What you should do:
Return each entry below exactly. Skip the images.

Records from a data source
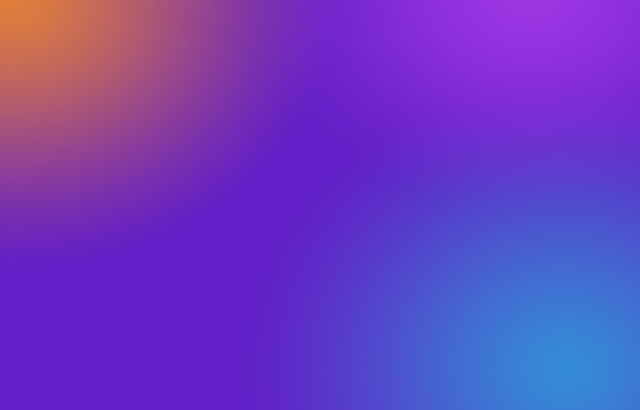
Reproduce this background procedurally as a Shadertoy shader.

```glsl
// Soft gradient backdrop: orange, magenta and blue glows over deep violet.

const vec3 VIOLET  = vec3(0.388, 0.122, 0.780);
const vec3 ORANGE  = vec3(0.880, 0.495, 0.230);
const vec3 MAGENTA = vec3(0.620, 0.215, 0.895);
const vec3 BLUE    = vec3(0.205, 0.550, 0.840);

// Glow centres and radii, as fractions of the canvas.
const vec2 ORANGE_CENTER  = vec2(0.02, 1.00);
const vec2 ORANGE_RADIUS  = vec2(0.51, 0.66);
const vec2 MAGENTA_CENTER = vec2(0.83, 1.01);
const vec2 MAGENTA_RADIUS = vec2(0.45, 0.52);
const vec2 BLUE_CENTER    = vec2(0.885, 0.10);
const vec2 BLUE_RADIUS    = vec2(0.51, 0.70);

const float EASING = 0.45;        // 0 = linear falloff, 1 = smooth falloff
const float DITHER = 1.0 / 255.0; // hides banding

// Elliptical falloff: 1 at the centre, 0 at the radius.
float glow(vec2 uv, vec2 center, vec2 radius) {
    float level = clamp(1.0 - length((uv - center) / radius), 0.0, 1.0);
    return mix(level, smoothstep(0.0, 1.0, level), EASING);
}

float hash(vec2 p) {
    return fract(sin(dot(p, vec2(12.99, 78.23))) * 43758.5);
}

void mainImage(out vec4 fragColor, in vec2 fragCoord) {
    vec2 uv = fragCoord / iResolution.xy;

    // Layer the glows over the base.
    vec3 color = VIOLET;
    color = mix(color, BLUE, glow(uv, BLUE_CENTER, BLUE_RADIUS));
    color = mix(color, MAGENTA, glow(uv, MAGENTA_CENTER, MAGENTA_RADIUS));
    color = mix(color, ORANGE, glow(uv, ORANGE_CENTER, ORANGE_RADIUS));

    color += (hash(fragCoord) - 0.5) * DITHER;
    fragColor = vec4(color, 1.0);
}
```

Expected answer:
Reproduce this background procedurally as a Shadertoy shader.

```glsl
// Soft gradient backdrop: orange, magenta and blue glows over deep violet.

const vec3 VIOLET  = vec3(0.388, 0.122, 0.780);
const vec3 ORANGE  = vec3(0.880, 0.495, 0.230);
const vec3 MAGENTA = vec3(0.620, 0.215, 0.895);
const vec3 BLUE    = vec3(0.205, 0.550, 0.840);

// Glow centres and radii, as fractions of the canvas.
const vec2 ORANGE_CENTER  = vec2(0.02, 1.00);
const vec2 ORANGE_RADIUS  = vec2(0.51, 0.66);
const vec2 MAGENTA_CENTER = vec2(0.83, 1.01);
const vec2 MAGENTA_RADIUS = vec2(0.45, 0.52);
const vec2 BLUE_CENTER    = vec2(0.885, 0.10);
const vec2 BLUE_RADIUS    = vec2(0.51, 0.70);

const float EASING = 0.45;        // 0 = linear falloff, 1 = smooth falloff
const float DITHER = 1.0 / 255.0; // hides banding

// Elliptical falloff: 1 at the centre, 0 at the radius.
float glow(vec2 uv, vec2 center, vec2 radius) {
    float level = clamp(1.0 - length((uv - center) / radius), 0.0, 1.0);
    return mix(level, smoothstep(0.0, 1.0, level), EASING);
}

float hash(vec2 p) {
    return fract(sin(dot(p, vec2(12.99, 78.23))) * 43758.5);
}

void mainImage(out vec4 fragColor, in vec2 fragCoord) {
    vec2 uv = fragCoord / iResolution.xy;

    // Layer the glows over the base.
    vec3 color = VIOLET;
    color = mix(color, BLUE, glow(uv, BLUE_CENTER, BLUE_RADIUS));
    color = mix(color, MAGENTA, glow(uv, MAGENTA_CENTER, MAGENTA_RADIUS));
    color = mix(color, ORANGE, glow(uv, ORANGE_CENTER, ORANGE_RADIUS));

    color += (hash(fragCoord) - 0.5) * DITHER;
    fragColor = vec4(color, 1.0);
}
```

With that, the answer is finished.